* WHAT IS BEING ASKED
In the listing below, pick out lines with "grey".

* WORKING DATA
============================================================

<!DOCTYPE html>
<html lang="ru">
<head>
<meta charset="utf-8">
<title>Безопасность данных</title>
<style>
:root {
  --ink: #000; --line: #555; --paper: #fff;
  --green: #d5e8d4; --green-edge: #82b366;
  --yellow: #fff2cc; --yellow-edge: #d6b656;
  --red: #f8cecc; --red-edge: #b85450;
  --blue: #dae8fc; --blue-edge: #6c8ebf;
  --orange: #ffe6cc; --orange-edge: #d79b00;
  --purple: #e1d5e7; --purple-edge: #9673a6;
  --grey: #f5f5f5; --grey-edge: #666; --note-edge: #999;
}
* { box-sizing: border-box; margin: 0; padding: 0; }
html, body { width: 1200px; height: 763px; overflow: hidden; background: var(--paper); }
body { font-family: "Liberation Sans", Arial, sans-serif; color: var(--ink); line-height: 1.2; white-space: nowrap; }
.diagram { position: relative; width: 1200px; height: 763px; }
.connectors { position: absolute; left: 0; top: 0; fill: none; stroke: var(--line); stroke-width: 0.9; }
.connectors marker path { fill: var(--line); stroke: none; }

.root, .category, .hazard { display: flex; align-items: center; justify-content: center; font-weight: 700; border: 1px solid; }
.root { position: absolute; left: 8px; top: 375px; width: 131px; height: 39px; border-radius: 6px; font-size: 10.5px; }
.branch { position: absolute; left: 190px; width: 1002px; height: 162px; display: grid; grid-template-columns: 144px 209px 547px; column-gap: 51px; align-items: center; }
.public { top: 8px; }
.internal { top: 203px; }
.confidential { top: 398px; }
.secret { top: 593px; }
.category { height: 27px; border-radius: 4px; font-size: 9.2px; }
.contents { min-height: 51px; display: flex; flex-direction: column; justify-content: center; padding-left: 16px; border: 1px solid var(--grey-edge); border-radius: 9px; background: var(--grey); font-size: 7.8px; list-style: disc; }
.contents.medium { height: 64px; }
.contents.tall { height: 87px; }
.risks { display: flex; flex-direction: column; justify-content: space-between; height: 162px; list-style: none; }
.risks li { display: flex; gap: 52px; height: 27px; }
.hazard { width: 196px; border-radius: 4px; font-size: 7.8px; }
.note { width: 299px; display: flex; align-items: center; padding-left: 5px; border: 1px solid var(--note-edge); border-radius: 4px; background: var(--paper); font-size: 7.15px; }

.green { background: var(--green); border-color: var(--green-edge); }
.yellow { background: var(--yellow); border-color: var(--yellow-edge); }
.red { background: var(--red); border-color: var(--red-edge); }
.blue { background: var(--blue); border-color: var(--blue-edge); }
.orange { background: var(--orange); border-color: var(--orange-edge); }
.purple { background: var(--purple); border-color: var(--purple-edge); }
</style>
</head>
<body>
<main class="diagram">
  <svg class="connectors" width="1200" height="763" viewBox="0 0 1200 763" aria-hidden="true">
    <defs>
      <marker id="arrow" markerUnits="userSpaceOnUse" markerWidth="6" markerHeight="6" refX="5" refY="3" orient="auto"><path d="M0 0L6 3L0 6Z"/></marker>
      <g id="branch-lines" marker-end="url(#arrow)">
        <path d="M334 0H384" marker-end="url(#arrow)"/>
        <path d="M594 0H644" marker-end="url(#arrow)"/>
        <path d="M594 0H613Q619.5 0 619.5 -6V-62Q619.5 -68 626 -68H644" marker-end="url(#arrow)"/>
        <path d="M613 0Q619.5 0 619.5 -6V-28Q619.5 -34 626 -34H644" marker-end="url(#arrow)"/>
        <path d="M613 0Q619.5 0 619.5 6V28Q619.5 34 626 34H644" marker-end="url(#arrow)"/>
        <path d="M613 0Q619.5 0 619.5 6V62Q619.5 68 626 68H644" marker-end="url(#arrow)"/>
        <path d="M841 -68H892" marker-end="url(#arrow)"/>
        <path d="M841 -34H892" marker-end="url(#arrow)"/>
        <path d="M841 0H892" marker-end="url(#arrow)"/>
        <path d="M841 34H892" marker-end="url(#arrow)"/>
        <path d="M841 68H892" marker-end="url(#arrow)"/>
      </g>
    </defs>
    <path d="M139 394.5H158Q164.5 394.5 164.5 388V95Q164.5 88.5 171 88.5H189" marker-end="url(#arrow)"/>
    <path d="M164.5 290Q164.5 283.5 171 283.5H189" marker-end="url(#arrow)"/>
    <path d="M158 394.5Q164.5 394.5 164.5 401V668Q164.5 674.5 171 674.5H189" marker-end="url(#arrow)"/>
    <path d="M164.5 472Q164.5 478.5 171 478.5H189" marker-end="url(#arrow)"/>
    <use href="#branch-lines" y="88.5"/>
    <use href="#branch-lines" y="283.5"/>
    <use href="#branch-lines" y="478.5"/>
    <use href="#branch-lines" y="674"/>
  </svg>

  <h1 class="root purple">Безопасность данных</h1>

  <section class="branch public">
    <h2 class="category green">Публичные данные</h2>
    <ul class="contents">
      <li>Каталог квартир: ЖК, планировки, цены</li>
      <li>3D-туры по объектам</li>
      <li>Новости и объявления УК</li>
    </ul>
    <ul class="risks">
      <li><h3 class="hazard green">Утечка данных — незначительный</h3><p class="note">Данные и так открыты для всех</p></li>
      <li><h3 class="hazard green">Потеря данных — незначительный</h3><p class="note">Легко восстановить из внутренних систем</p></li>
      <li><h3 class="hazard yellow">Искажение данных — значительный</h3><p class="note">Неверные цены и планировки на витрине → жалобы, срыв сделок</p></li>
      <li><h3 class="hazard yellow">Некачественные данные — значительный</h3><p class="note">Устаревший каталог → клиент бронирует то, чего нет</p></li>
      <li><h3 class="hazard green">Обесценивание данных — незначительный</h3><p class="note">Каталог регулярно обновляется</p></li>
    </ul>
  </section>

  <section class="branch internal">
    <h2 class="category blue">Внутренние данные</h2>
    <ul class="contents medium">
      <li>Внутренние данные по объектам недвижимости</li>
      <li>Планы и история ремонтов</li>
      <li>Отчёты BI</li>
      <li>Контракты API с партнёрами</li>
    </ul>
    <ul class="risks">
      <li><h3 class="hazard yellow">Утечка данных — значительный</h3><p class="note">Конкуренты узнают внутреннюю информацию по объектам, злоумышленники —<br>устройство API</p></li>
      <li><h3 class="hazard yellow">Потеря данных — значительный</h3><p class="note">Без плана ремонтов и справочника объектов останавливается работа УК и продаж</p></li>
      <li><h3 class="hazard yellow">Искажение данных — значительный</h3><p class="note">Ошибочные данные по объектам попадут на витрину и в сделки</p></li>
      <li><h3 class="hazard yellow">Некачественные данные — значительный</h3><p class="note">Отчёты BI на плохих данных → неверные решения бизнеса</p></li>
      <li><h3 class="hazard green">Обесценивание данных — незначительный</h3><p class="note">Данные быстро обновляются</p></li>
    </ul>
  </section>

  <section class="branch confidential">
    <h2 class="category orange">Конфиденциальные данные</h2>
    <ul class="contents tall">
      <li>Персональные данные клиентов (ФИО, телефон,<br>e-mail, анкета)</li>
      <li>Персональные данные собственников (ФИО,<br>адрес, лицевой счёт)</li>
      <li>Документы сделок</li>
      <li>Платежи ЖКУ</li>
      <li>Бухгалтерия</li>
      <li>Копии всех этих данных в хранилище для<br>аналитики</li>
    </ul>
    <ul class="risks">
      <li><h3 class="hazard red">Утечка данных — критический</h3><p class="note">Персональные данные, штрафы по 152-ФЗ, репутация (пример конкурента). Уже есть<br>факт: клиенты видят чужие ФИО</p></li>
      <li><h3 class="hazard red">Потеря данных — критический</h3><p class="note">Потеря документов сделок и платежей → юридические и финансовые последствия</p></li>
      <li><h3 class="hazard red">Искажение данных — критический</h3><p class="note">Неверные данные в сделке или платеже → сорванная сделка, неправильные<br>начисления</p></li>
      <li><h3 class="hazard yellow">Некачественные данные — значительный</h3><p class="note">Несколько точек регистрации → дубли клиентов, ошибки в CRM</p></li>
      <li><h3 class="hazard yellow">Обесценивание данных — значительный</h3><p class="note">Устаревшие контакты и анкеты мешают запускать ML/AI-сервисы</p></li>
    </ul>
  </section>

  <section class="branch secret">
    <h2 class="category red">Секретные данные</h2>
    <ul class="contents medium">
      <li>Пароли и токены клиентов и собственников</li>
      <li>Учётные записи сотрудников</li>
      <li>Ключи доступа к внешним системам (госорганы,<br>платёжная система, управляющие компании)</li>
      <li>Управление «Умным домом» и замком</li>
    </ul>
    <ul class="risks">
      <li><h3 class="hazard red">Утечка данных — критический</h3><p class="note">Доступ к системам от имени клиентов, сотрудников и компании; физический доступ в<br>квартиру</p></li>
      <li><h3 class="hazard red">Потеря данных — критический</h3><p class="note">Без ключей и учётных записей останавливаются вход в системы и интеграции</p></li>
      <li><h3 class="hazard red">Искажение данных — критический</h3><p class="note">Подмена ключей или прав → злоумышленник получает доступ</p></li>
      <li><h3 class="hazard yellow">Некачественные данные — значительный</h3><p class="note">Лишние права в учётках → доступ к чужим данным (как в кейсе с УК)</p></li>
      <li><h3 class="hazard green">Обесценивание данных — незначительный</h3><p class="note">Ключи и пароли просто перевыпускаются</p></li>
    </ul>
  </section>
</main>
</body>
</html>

============================================================

* RESULT FOR THIS TASK
  --grey: #f5f5f5; --grey-edge: #666; --note-edge: #999;
.contents { min-height: 51px; display: flex; flex-direction: column; justify-content: center; padding-left: 16px; border: 1px solid var(--grey-edge); border-radius: 9px; background: var(--grey); font-size: 7.8px; list-style: disc; }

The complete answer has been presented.